In addition to passing the time, gardening can be therapeutic and relaxing, Avent says. He quotes the work of the late Oliver Sacks, a British neurologist who discussed the healing powers of gardens.

“He would take people that were unresponsive to any treatments, mental health patients, to the New York Botanical Garden and he would see responses,” Avent says. “That’s really why we have gardens at hospitals and retirement homes today. He realized the impact that (gardens) had on the human psyche. Yes, food crops are important for our physical health, but isn’t mental health as important as physical health?” 

Avent believes people want to enjoy themselves and decompress from the stresses associated with the pandemic and that is why mail-order nurseries have  seen a surge in ornamental plant purchases.


AN older gentleman gardening in a nursery
Tony Avent in his nursery, Plant Delights.
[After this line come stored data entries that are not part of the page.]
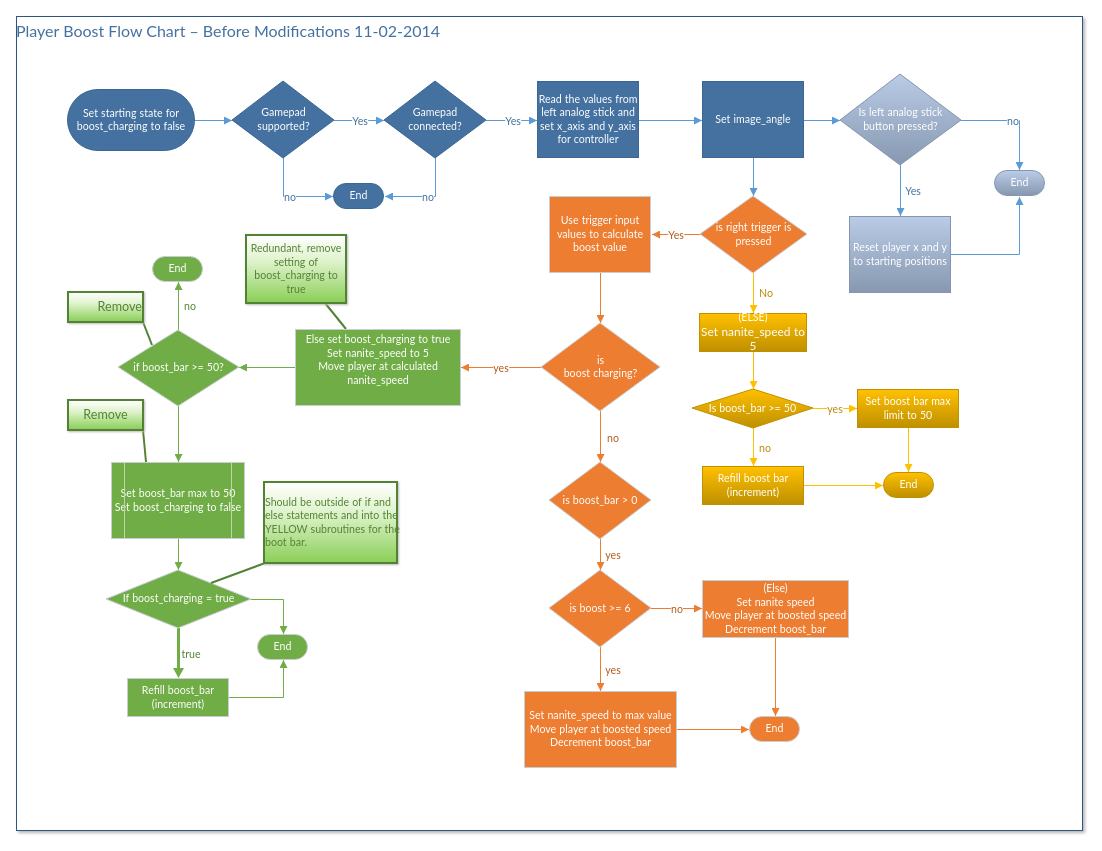
<!DOCTYPE html>
<html lang="en">
<head>
<meta charset="utf-8">
<title>Player Boost Flow Chart</title>
<style>
:root {
  --navy: #44719f; --frame: #2f567f; --blue: #5b9bd5;
  --orange: #ed7d31; --orange-text: #b55a1c;
  --gold: #ffc000; --gold-dark: #bf9000;
  --green: #70ad47; --green-dark: #548235;
  --mist: #b9cbe6; --slate: #8798b0; --edge: #c8cdd4;
}
* { box-sizing: border-box; margin: 0; }
html, body { width: 1102px; height: 851px; overflow: hidden; background: #fff; }
body { position: relative; font: 10.6px/13.5px Lato, "Open Sans", sans-serif; word-spacing: .4px; color: #fff; }
.frame { position: absolute; left: 16px; top: 16px; width: 1067px; height: 815px; border: 1px solid var(--frame); background: #fff; box-shadow: 2px 2px 3px #b5b5b5; }
h1 { position: absolute; left: 16px; top: 21px; font-weight: 400; font-size: 16px; line-height: 20px; color: var(--navy); white-space: nowrap; word-spacing: 0; }
.drawing { position: absolute; left: 0; top: 0; }
.node { position: absolute; display: flex; align-items: center; justify-content: center; text-align: center; white-space: nowrap; }
.box, .end { border: 1px solid var(--edge); }
.end { width: 51px; height: 26px; border-radius: 13px; }
.start { border-radius: 31px; }
.navy { background: var(--navy); border-color: #3a6796; }
.orange { background: var(--orange); }
.green { background: var(--green); }
.gold { background: linear-gradient(var(--gold), var(--gold-dark)); border-color: var(--gold-dark); }
.mist { background: linear-gradient(var(--mist), var(--slate)); border-color: #8496b0; }
.top { align-items: flex-start; padding-top: 3px; }
.large { font-size: 11.9px; }
.subroutine::before { content: ""; position: absolute; inset: 0 12px; border: solid #bcd8a8; border-width: 0 1px; }
.note { border: 2px solid var(--green-dark); background: linear-gradient(#fff, #dcf2c8 40%, #8ccf5a); color: var(--green-dark); box-shadow: 1px 1px 2px #bbb; }
.note.left { justify-content: flex-start; text-align: left; padding-left: 0; }
.note.remove { font-size: 12.6px; }
.note.right { justify-content: flex-end; }
.label { position: absolute; transform: translate(-50%, -50%); line-height: 11px; white-space: nowrap; }
.on-line { background: #fff; }
.blue-text { color: var(--navy); }
.orange-text { color: var(--orange-text); }
.gold-text { color: #b58a0a; }
.green-text { color: var(--green-dark); }
</style>
</head>
<body>
<main>
<div class="frame"></div>
<h1>Player Boost Flow Chart – Before Modifications 11-02-2014</h1>

<svg class="drawing" width="1102" height="851" viewBox="0 0 1102 851" aria-hidden="true">
  <defs>
    <path id="tip" d="M0 0L8 4 0 8z"/>
    <marker id="tip-blue" markerUnits="userSpaceOnUse" markerWidth="8" markerHeight="8" refX="8" refY="4" orient="auto"><use href="#tip" fill="#5b9bd5"/></marker>
    <marker id="tip-orange" markerUnits="userSpaceOnUse" markerWidth="8" markerHeight="8" refX="8" refY="4" orient="auto"><use href="#tip" fill="#ed7d31"/></marker>
    <marker id="tip-gold" markerUnits="userSpaceOnUse" markerWidth="8" markerHeight="8" refX="8" refY="4" orient="auto"><use href="#tip" fill="#ffc000"/></marker>
    <marker id="tip-green" markerUnits="userSpaceOnUse" markerWidth="8" markerHeight="8" refX="8" refY="4" orient="auto"><use href="#tip" fill="#70ad47"/></marker>
    <linearGradient id="gold-fill" x2="0" y2="1"><stop stop-color="#ffc000"/><stop offset="1" stop-color="#bf9000"/></linearGradient>
    <linearGradient id="mist-fill" x2="0" y2="1"><stop stop-color="#b9cbe6"/><stop offset="1" stop-color="#8798b0"/></linearGradient>
  </defs>

  <g class="blue-connectors" fill="none" stroke="#5b9bd5" marker-end="none">
    <g style="marker-end:url(#tip-blue)">
      <path d="M195 120.5H232"/><path d="M334 120.5H384"/><path d="M486 120.5H537"/>
      <path d="M639 120.5H702"/><path d="M804 120.5H840"/>
      <path d="M283.500 158V196.500H333"/><path d="M435.500 158V196.500H385"/>
      <path d="M753.500 158V196"/><path d="M900.500 165V216"/>
      <path d="M961 120.500H1019.500V170"/><path d="M951 254.500H1019.500V197"/>
    </g>
  </g>
  <g class="orange-connectors" fill="none" stroke="#ed7d31" style="marker-end:url(#tip-orange)">
    <path d="M700 234.500H652"/><path d="M600.500 272V323"/><path d="M541 367.500H461"/>
    <path d="M600.500 411V462"/><path d="M600.500 539V570"/><path d="M651 608.500H702"/>
    <path d="M600.500 647V691"/><path d="M677 729.500H749"/><path d="M775.500 638V716"/>
  </g>
  <g class="gold-connectors" fill="none" stroke="#ffc000" style="marker-end:url(#tip-gold)">
    <path d="M753.500 273V313"/><path d="M753.500 351V389"/><path d="M813 408.500H857"/>
    <path d="M753.500 428V466"/><path d="M908.500 428V472"/><path d="M804 485.500H883"/>
  </g>
  <g class="green-connectors" fill="none" stroke="#70ad47" style="marker-end:url(#tip-green)">
    <path d="M295 367.500H239"/><path d="M178.500 330V282"/><path d="M178.500 406V462"/>
    <path d="M178.500 539V570"/><path d="M251 599.500H283.500V634"/><path d="M229 697.500H283.500V660"/>
  </g>
  <path d="M177 628H180V668H184L178.500 678 173 668H177z" fill="#70ad47"/>

  <g class="decisions" stroke="#c8cdd4">
    <g fill="#44719f" stroke="#3a6796">
      <polygon points="232,120 283,81 334,120 283,158"/>
      <polygon points="384,120 435,81 486,120 435,158"/>
    </g>
    <polygon points="840,120 900,74 961,120 900,165" fill="url(#mist-fill)" stroke="#8496b0"/>
    <g fill="#ed7d31">
      <polygon points="700,234 753,196 807,234 753,273"/>
      <polygon points="541,367 600,323 660,367 600,411"/>
      <polygon points="549,500 600,462 651,500 600,539"/>
      <polygon points="549,608 600,570 651,608 600,647"/>
    </g>
    <polygon points="692,408 753,389 813,408 753,428" fill="url(#gold-fill)" stroke="#bf9000"/>
    <g fill="#70ad47">
      <polygon points="118,367 178,330 239,367 178,406"/>
      <polygon points="106,599 178,570 251,599 178,628"/>
    </g>
  </g>

  <g class="note-leaders" fill="none" stroke="#548235" stroke-width="2">
    <path d="M325 303L346 329"/><path d="M143 322L152 345"/><path d="M143 430L146 462"/><path d="M265 563L211 583"/>
  </g>
</svg>

<section aria-label="Controller input">
  <div class="node box start navy" style="left:67px;top:89px;width:128px;height:62px">Set starting state for<br>boost_charging to false</div>
  <div class="node" style="left:232px;top:81px;width:103px;height:77px">Gamepad<br>supported?</div>
  <div class="node" style="left:384px;top:81px;width:102px;height:77px">Gamepad<br>connected?</div>
  <div class="node end navy" style="left:333px;top:183px">End</div>
  <div class="node box navy" style="left:537px;top:81px;width:102px;height:77px">Read the values from<br>left analog stick and<br>set x_axis and y_axis<br>for controller</div>
  <div class="node box navy" style="left:702px;top:81px;width:102px;height:77px">Set image_angle</div>
  <span class="label on-line blue-text" style="left:360px;top:121px">Yes</span>
  <span class="label on-line blue-text" style="left:513px;top:121px">Yes</span>
  <span class="label on-line blue-text" style="left:290px;top:197px">no</span>
  <span class="label on-line blue-text" style="left:428px;top:197px">no</span>
</section>

<section aria-label="Position reset">
  <div class="node" style="left:840px;top:74px;width:121px;height:91px">Is left analog stick<br>button pressed?</div>
  <div class="node box mist" style="left:849px;top:216px;width:102px;height:77px">Reset player x and y<br>to starting positions</div>
  <div class="node end mist" style="left:994px;top:170px">End</div>
  <span class="label on-line blue-text" style="left:1013px;top:121px">no</span>
  <span class="label blue-text" style="left:913px;top:191px">Yes</span>
</section>

<section aria-label="Boost in use">
  <div class="node" style="left:700px;top:196px;width:107px;height:77px">is right trigger is<br>pressed</div>
  <div class="node box orange" style="left:549px;top:196px;width:102px;height:77px">Use trigger input<br>values to calculate<br>boost value</div>
  <div class="node" style="left:541px;top:323px;width:119px;height:88px">is<br>boost charging?</div>
  <div class="node" style="left:549px;top:462px;width:102px;height:77px">is boost_bar &gt; 0</div>
  <div class="node" style="left:549px;top:570px;width:102px;height:77px">is boost &gt;= 6</div>
  <div class="node box orange" style="left:702px;top:580px;width:147px;height:58px">(Else)<br>Set nanite speed<br>Move player at boosted speed<br>Decrement boost_bar</div>
  <div class="node box orange" style="left:524px;top:691px;width:153px;height:77px">Set nanite_speed to max value<br>Move player at boosted speed<br>Decrement boost_bar</div>
  <div class="node end orange" style="left:749px;top:716px">End</div>
  <span class="label on-line orange-text" style="left:676px;top:235px">Yes</span>
  <span class="label on-line orange-text" style="left:501px;top:368px">yes</span>
  <span class="label orange-text" style="left:613px;top:438px">no</span>
  <span class="label orange-text" style="left:613px;top:555px">yes</span>
  <span class="label on-line orange-text" style="left:677px;top:609px">no</span>
  <span class="label orange-text" style="left:613px;top:670px">yes</span>
</section>

<section aria-label="Boost refill">
  <div class="node box gold" style="left:699px;top:313px;width:108px;height:39px"><p>(ELSE)<br><span class="large">Set nanite_speed to<br>5</span></p></div>
  <div class="node" style="left:692px;top:389px;width:121px;height:39px">Is boost_bar &gt;= 50</div>
  <div class="node box gold" style="left:857px;top:389px;width:102px;height:39px">Set boost bar max<br>limit to 50</div>
  <div class="node box gold" style="left:702px;top:466px;width:102px;height:39px">Refill boost bar<br>(increment)</div>
  <div class="node end gold" style="left:883px;top:472px">End</div>
  <span class="label gold-text" style="left:766px;top:293px">No</span>
  <span class="label on-line gold-text" style="left:835px;top:409px">yes</span>
  <span class="label gold-text" style="left:765px;top:448px">no</span>
</section>

<section aria-label="Boost charging">
  <div class="node box green top" style="left:295px;top:329px;width:166px;height:77px">Else set boost_charging to true<br>Set nanite_speed to 5<br>Move player at calculated<br>nanite_speed</div>
  <div class="node" style="left:118px;top:329px;width:121px;height:77px">if boost_bar &gt;= 50?</div>
  <div class="node end green" style="left:152px;top:256px">End</div>
  <div class="node box green subroutine" style="left:111px;top:462px;width:134px;height:77px">Set boost_bar max to 50<br>Set boost_charging to false</div>
  <div class="node" style="left:106px;top:570px;width:145px;height:58px">If boost_charging = true</div>
  <div class="node box green" style="left:127px;top:678px;width:102px;height:39px">Refill boost_bar<br>(increment)</div>
  <div class="node end green" style="left:257px;top:634px">End</div>
  <span class="label green-text" style="left:190px;top:306px">no</span>
  <span class="label green-text" style="left:191px;top:654px">true</span>
</section>

<aside aria-label="Review notes">
  <div class="node note" style="left:245px;top:234px;width:102px;height:70px">Redundant, remove<br>setting of<br>boost_charging to<br>true</div>
  <div class="node note remove right" style="left:67px;top:291px;width:77px;height:32px">Remove</div>
  <div class="node note remove" style="left:67px;top:399px;width:77px;height:32px">Remove</div>
  <div class="node note left" style="left:263px;top:481px;width:135px;height:83px">Should be outside of if and<br>else statements and into the<br>YELLOW subroutines for the<br>boot bar.</div>
</aside>
</main>
</body>
</html>
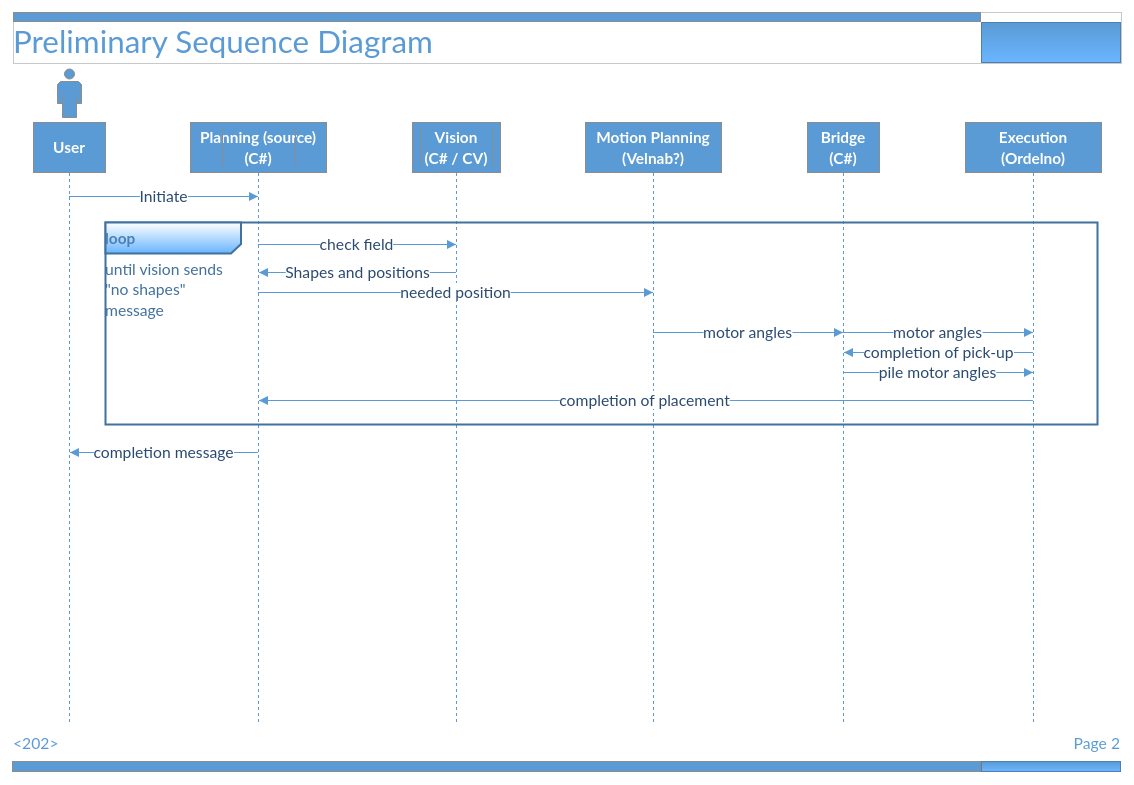
<!DOCTYPE html>
<html lang="en">
<head>
<meta charset="utf-8">
<title>Preliminary Sequence Diagram</title>
<style>
:root {
  --blue: #5b9bd5;
  --sky: #69b5ff;
  --navy: #41719c;
  --ink: #2b4a70;
  --edge: #8c8c8c;
  --frame: #c8c9cb;
  --paper: #fff;
}
* { box-sizing: border-box; margin: 0; }
html, body { width: 1134px; height: 785px; overflow: hidden; background: var(--paper); }
body { position: relative; font: 15.7px/20px Lato, "Open Sans", sans-serif; color: var(--ink); }

.page-header {
  position: absolute; left: 13px; top: 12px; width: 1109px; height: 52px;
  display: grid; grid-template: 9px 41px / 967px 140px;
  border: 1px solid var(--frame);
}
.header-bar { background: var(--blue); border: 1px solid var(--edge); margin: -1px 0 0 -1px; }
.page-title {
  grid-area: 2 / 1; margin-left: -1px; color: var(--blue);
  font-size: 31.4px; font-weight: 400; line-height: 38px; white-space: nowrap;
}
.header-accent {
  grid-area: 2 / 2;
  background: linear-gradient(var(--blue), var(--sky)); border: 1px solid #4f81b0;
}

.diagram, .drawing { position: absolute; left: 0; top: 0; width: 1134px; height: 785px; }
.participant {
  position: absolute; left: var(--x); top: 122px; width: var(--w); height: 51px;
  display: flex; align-items: center; justify-content: center; padding-right: 1px;
  background: var(--blue); border: 1px solid var(--edge);
  color: var(--paper); font-size: 15.4px; font-weight: 700; line-height: 21px;
  text-align: center; white-space: nowrap;
}
.message {
  position: absolute; left: var(--x); top: var(--y); transform: translate(-50%, -50%);
  background: var(--paper); line-height: 18px; white-space: nowrap;
}
.loop-label, .loop-note { position: absolute; left: 105px; color: var(--navy); white-space: nowrap; }
.loop-label { top: 228px; font-size: 15.4px; font-weight: 700; color: #4a80b5; }
.loop-note { top: 258.8px; line-height: 20.5px; }

.page-footer { position: absolute; left: 12px; top: 734px; width: 1109px; color: var(--blue); }
.footer-text { display: flex; justify-content: space-between; height: 27px; padding: 0 1px; line-height: 19px; }
.footer-bars { display: grid; grid-template-columns: 969px 140px; height: 11px; }
.footer-bar { background: var(--blue); border: 1px solid var(--edge); }
.footer-accent { background: linear-gradient(var(--blue), var(--sky)); border: 1px solid #4f81b0; }

.lifelines { stroke: var(--blue); stroke-width: 1; stroke-dasharray: 3 3; }
.arrows { stroke: var(--blue); stroke-width: 1; marker-end: url(#head); }
.actor { fill: var(--blue); stroke: var(--edge); stroke-width: 1; }
.guides { stroke: var(--edge); stroke-width: 1; }
.loop-frame { fill: none; stroke: var(--navy); stroke-width: 2; }
.loop-tab { fill: url(#tab-fill); stroke: var(--navy); stroke-width: 2; }
</style>
</head>
<body>
<header class="page-header">
  <div class="header-bar"></div>
  <h1 class="page-title">Preliminary Sequence Diagram</h1>
  <div class="header-accent"></div>
</header>

<main class="diagram">
  <svg class="drawing" viewBox="0 0 1134 785" aria-hidden="true">
    <defs>
      <linearGradient id="tab-fill" x1="0" y1="0" x2="0" y2="1">
        <stop offset="0" stop-color="#fff"/>
        <stop offset="1" stop-color="#69b5ff"/>
      </linearGradient>
      <marker id="head" markerUnits="userSpaceOnUse" markerWidth="10" markerHeight="9" refX="9" refY="4.5" orient="auto">
        <polygon points="0,0 9,4.5 0,9" fill="#5b9bd5"/>
      </marker>
    </defs>
    <g class="lifelines">
      <line x1="69.5" y1="173" x2="69.5" y2="722"/>
      <line x1="258.5" y1="173" x2="258.5" y2="722"/>
      <line x1="456.5" y1="173" x2="456.5" y2="722"/>
      <line x1="653.5" y1="173" x2="653.5" y2="722"/>
      <line x1="843.5" y1="173" x2="843.5" y2="722"/>
      <line x1="1033.5" y1="173" x2="1033.5" y2="722"/>
    </g>
    <g class="actor">
      <circle cx="69.5" cy="74" r="5"/>
      <path d="M60.5 81.5H78.5L81.5 84.5V103.5H76.5V117.5H62.5V103.5H57.5V84.5Z"/>
      <path d="M62.5 104V94.5M76.5 104V94.5" fill="none"/>
    </g>
    <rect class="loop-frame" x="105.5" y="222.5" width="992" height="202"/>
    <polygon class="loop-tab" points="105.5,222.5 241,222.5 241,244 231,253.5 105.5,253.5"/>
    <g class="arrows">
      <line x1="69" y1="196.5" x2="258" y2="196.5"/>
      <line x1="258" y1="244.5" x2="456" y2="244.5"/>
      <line x1="456" y1="272.5" x2="259" y2="272.5"/>
      <line x1="258" y1="292.5" x2="653" y2="292.5"/>
      <line x1="653" y1="332.5" x2="843" y2="332.5"/>
      <line x1="843" y1="332.5" x2="1033" y2="332.5"/>
      <line x1="1033" y1="352.5" x2="844" y2="352.5"/>
      <line x1="843" y1="372.5" x2="1033" y2="372.5"/>
      <line x1="1033" y1="400.5" x2="259" y2="400.5"/>
      <line x1="258" y1="452.5" x2="70" y2="452.5"/>
    </g>
  </svg>

  <div class="participant" style="--x:33px;--w:73px">User</div>
  <div class="participant" style="--x:190px;--w:137px">Planning (source)<br>(C#)</div>
  <div class="participant" style="--x:412px;--w:89px">Vision<br>(C# / CV)</div>
  <div class="participant" style="--x:585px;--w:137px">Motion Planning<br>(Velnab?)</div>
  <div class="participant" style="--x:807px;--w:73px">Bridge<br>(C#)</div>
  <div class="participant" style="--x:965px;--w:137px">Execution<br>(Ordelno)</div>

  <svg class="drawing" viewBox="0 0 1134 785" aria-hidden="true">
    <g class="guides">
      <line x1="222.5" y1="129" x2="222.5" y2="167"/>
      <line x1="295.5" y1="129" x2="295.5" y2="167"/>
      <line x1="420.5" y1="129" x2="420.5" y2="167"/>
      <line x1="492.5" y1="129" x2="492.5" y2="167"/>
    </g>
  </svg>

  <p class="loop-label">loop</p>
  <p class="loop-note">until vision sends<br>"no shapes"<br>message</p>

  <span class="message" style="--x:163.5px;--y:196px">Initiate</span>
  <span class="message" style="--x:356.5px;--y:244px">check field</span>
  <span class="message" style="--x:357.5px;--y:272px">Shapes and positions</span>
  <span class="message" style="--x:455.5px;--y:292px">needed position</span>
  <span class="message" style="--x:747.5px;--y:332px">motor angles</span>
  <span class="message" style="--x:937.5px;--y:332px">motor angles</span>
  <span class="message" style="--x:938.5px;--y:352px">completion of pick-up</span>
  <span class="message" style="--x:937.5px;--y:372px">pile motor angles</span>
  <span class="message" style="--x:644.5px;--y:400px">completion of placement</span>
  <span class="message" style="--x:163.5px;--y:452px">completion message</span>
</main>

<footer class="page-footer">
  <div class="footer-text"><span>&lt;202&gt;</span><span>Page 2</span></div>
  <div class="footer-bars">
    <div class="footer-bar"></div>
    <div class="footer-accent"></div>
  </div>
</footer>
</body>
</html>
Avent’s customers can usually pick up their plants from his nursery 24 to 48 hours after ordering online. Plants that are shipped require a little extra attention and thus a little more time. That’s because Avent wants to make sure each plant survives the trip and his customers are happy. 

“We have specially designed boxes and inserts to hold the plants safely. There are a lot of things you have to know about boxing plants. The moisture has to be just right. If it’s too dry, the plant arrives dead. If it’s too wet, it can arrive rotted. So moisture is absolutely critical,” Avent said.

Because it requires additional work, Avent’s nursery is one of the few nurseries in America that ship plants worldwide. Before a plant can be shipped overseas, they have to be washed, scrubbed and inspected by the U.S. Department of Agriculture to make sure the plant adheres to each country’s regulations.

“There can’t be any soil, because soil holds pathogens and each country doesn’t want somebody else’s diseases or insects coming in,” Avent explained.

“We just had this lovely lady from Italy, she’s 87 years old and a collector of a plant called Aspidistra, or the cast iron plant, reach out to us. We happen to have the largest collection in the world. We recently got an email from her letting us know the plants we shipped are doing great and how wonderful it was, while she was quarantined, to have these plants. To get that feedback from people is really quite incredible.”

Preserving the Future

And Avent’s work is incredible, too. His mail-order nursery actually funds Juniper Level Botanic Garden, a 28-acre research and education garden in Raleigh. Established in 1988, the garden promotes and preserves plant diversity by bridging the gap between botany and horticulture. The garden conducts plant study, identification, educational outreach and global plant exploration. It also selects, breeds and propagates  new and unique perennials to share with plant researchers, botanic gardens and gardeners around the world.

Avent’s mission has always been plant conservation and studying plants. He and his wife thought the best way to preserve that mission after they’re gone is to give Juniper Level to NC State.

“We currently have one of the top five plant collections in the country. There’s a lot of really valuable genetics, many of which may have potential for medicines,” he said. “There are so many opportunities.”

Avent said they have begun the process of setting up an endowment through the North Carolina Agricultural Foundation.

“Once the endowment is full, then we will hire a full-time director and I can fade into the background as our mission continues. This will be a very sustainable venture for the future for NC State.”